- Goal of the exercise:
Output nothing but the lines from the first line of the listing below through the line containing "--icing-light: #b09593;", printed exactly and free of pictures.

- Exercise material:
- - - - - - -
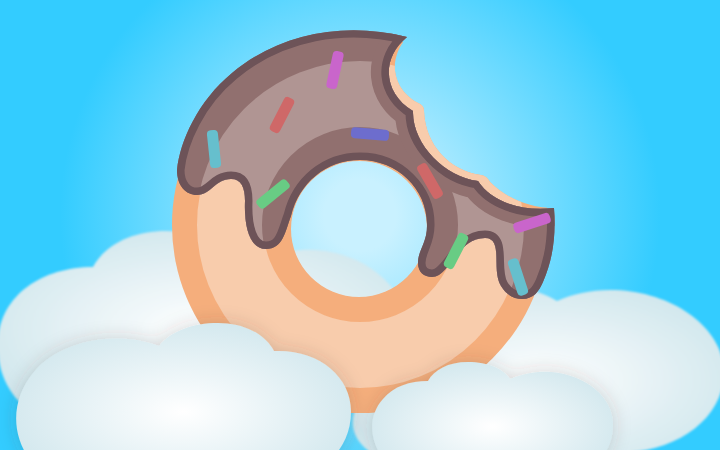
<!DOCTYPE html>
<html lang="en">
<head>
<meta charset="utf-8">
<title>Donut in the clouds</title>
<style>
:root {
  --sky: #33ccff;
  --sky-glow: #c9f1ff;
  --cloud: #ffffff;
  --cloud-edge: #d3e8ee;
  --dough: #f5ae7c;
  --dough-light: #f8ccac;
  --icing: #91706f;
  --icing-light: #b09593;
  --icing-edge: #6d5358;
  --pink: #c965cb;
  --red: #cf6868;
  --blue: #6d6dcd;
  --green: #68cc84;
  --teal: #66bfcd;
}
html, body { margin: 0; background: var(--sky); }
body { width: 720px; height: 450px; overflow: hidden; }
svg { display: block; }
.glow-in { stop-color: var(--sky-glow); }
.glow-out { stop-color: var(--sky); }
.cloud-in { stop-color: var(--cloud); }
.cloud-out { stop-color: var(--cloud-edge); }
.cloud { fill: url(#cloud-fill); }
.dough { fill: var(--dough); }
.dough-light { fill: none; stroke: var(--dough-light); stroke-width: 66; }
.icing { fill: var(--icing); }
.icing-light { fill: none; stroke: var(--icing-light); stroke-width: 66; }
.icing-bite { fill: none; stroke: var(--icing); stroke-width: 36; }
.icing-edge { fill: none; stroke: var(--icing-edge); stroke-width: 15; stroke-linejoin: round; }
.pink { fill: var(--pink); }
.red { fill: var(--red); }
.blue { fill: var(--blue); }
.green { fill: var(--green); }
.teal { fill: var(--teal); }
</style>
</head>
<body>
<svg width="720" height="450" viewBox="0 0 720 450" role="img" aria-label="A bitten chocolate donut floating among clouds">
  <defs>
    <radialGradient id="sky-fill" gradientUnits="userSpaceOnUse" cx="360" cy="215" r="300">
      <stop class="glow-in" offset="0"/>
      <stop class="glow-in" offset=".12"/>
      <stop class="glow-out" offset="1"/>
    </radialGradient>
    <radialGradient id="cloud-fill" cx=".5" cy=".52" r=".54">
      <stop class="cloud-in" offset="0"/>
      <stop class="cloud-out" offset="1"/>
    </radialGradient>
    <filter id="soft-shadow" x="-20%" y="-20%" width="140%" height="140%">
      <feDropShadow dx="0" dy="0" stdDeviation="9" flood-color="#4a3a36" flood-opacity=".2"/>
    </filter>
    <filter id="cloud-blur"><feGaussianBlur stdDeviation="1"/></filter>
    <path id="icing-shape" d="M407 37C345 21 280 33 232 73C198 101 180 141 177 170C177 186 186 195 197 195C211 195 215 179 231 179C241 179 245 187 245 201C244 225 249 249 266 249C283 249 285 232 291 216C299 183 326 160 360 160C398 160 428 190 427 226C427 243 418 250 418 263C418 272 424 277 432 277C450 277 457 238 485 238C504 238 491 270 501 286C507 296 515 299 522 299C534 299 539 291 543 282C553 259 556 236 554 208C520 212 491 201 478 181C445 177 412 144 413 111C384 94 380 59 407 37Z"/>
    <clipPath id="icing-clip"><use href="#icing-shape"/></clipPath>
    <clipPath id="dough-clip">
      <path clip-rule="evenodd" d="M407 37C385 63 395 92 420 104Q424 106 424 111C425 145 450 171 481 175Q487 176 490 182C507 199 530 208 554 208V420H160V20H407ZM291 229a68 68 0 1 0 136 0a68 68 0 1 0 -136 0Z"/>
    </clipPath>
    <rect id="sprinkle" x="-5.5" y="-19" width="11" height="38" rx="4"/>
  </defs>

  <rect id="sky" width="720" height="450" fill="url(#sky-fill)"/>

  <g id="back-clouds" filter="url(#cloud-blur)">
    <path class="cloud" d="M45 420C12 404-4 375-2 340C1 295 42 267 93 267C106 243 135 231 166 231C205 231 238 247 255 270C275 253 293 249 316 250C365 253 407 288 409 330C409 365 370 390 330 390L250 420Z"/>
    <path class="cloud" d="M385 460C350 446 348 420 358 405L430 330C446 300 482 285 513 287C533 289 547 295 557 301C573 294 590 290 610 290C672 290 724 328 724 372C724 418 678 453 616 453C598 453 580 449 567 445C541 464 430 475 385 460Z"/>
  </g>

  <g id="donut">
    <g id="dough" clip-path="url(#dough-clip)">
      <circle class="dough" cx="360" cy="225" r="188"/>
      <circle class="dough-light" cx="360" cy="225" r="130"/>
    </g>
    <use class="icing" href="#icing-shape"/>
    <g id="icing-details" clip-path="url(#icing-clip)">
      <circle class="icing-light" cx="360" cy="225" r="131"/>
      <path class="icing-bite" d="M407 37C380 59 384 94 413 111C412 144 445 177 478 181C491 201 520 212 554 208"/>
      <use class="icing-edge" href="#icing-shape"/>
    </g>
  </g>

  <g id="sprinkles">
    <use class="pink" href="#sprinkle" transform="translate(335 70) rotate(12)"/>
    <use class="red" href="#sprinkle" transform="translate(282 115) rotate(27)"/>
    <use class="teal" href="#sprinkle" transform="translate(214 149) rotate(-6)"/>
    <use class="blue" href="#sprinkle" transform="translate(370 134) rotate(95)"/>
    <use class="green" href="#sprinkle" transform="translate(273 194) rotate(51)"/>
    <use class="red" href="#sprinkle" transform="translate(430 181) rotate(-30)"/>
    <use class="green" href="#sprinkle" transform="translate(456 251) rotate(27)"/>
    <use class="pink" href="#sprinkle" transform="translate(532 223) rotate(72)"/>
    <use class="teal" href="#sprinkle" transform="translate(518 277) rotate(-18)"/>
  </g>

  <g id="front-clouds" filter="url(#soft-shadow)">
    <path class="cloud" d="M30 460C10 432 12 398 34 372C58 342 115 329 159 346C171 331 193 323 218 323C244 323 265 334 274 351C319 349 351 377 351 411C351 432 343 447 331 460C300 500 70 510 30 460Z"/>
    <path class="cloud" d="M384 460C368 439 369 414 383 399C394 386 410 381 428 381C434 370 448 362 468 362C488 362 504 369 510 379C525 373 538 371 551 372C587 375 613 398 613 424C613 438 609 449 600 460C570 496 410 494 384 460Z"/>
  </g>
</svg>
</body>
</html>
- - - - - - -
- Task solution:
<!DOCTYPE html>
<html lang="en">
<head>
<meta charset="utf-8">
<title>Donut in the clouds</title>
<style>
:root {
  --sky: #33ccff;
  --sky-glow: #c9f1ff;
  --cloud: #ffffff;
  --cloud-edge: #d3e8ee;
  --dough: #f5ae7c;
  --dough-light: #f8ccac;
  --icing: #91706f;
  --icing-light: #b09593;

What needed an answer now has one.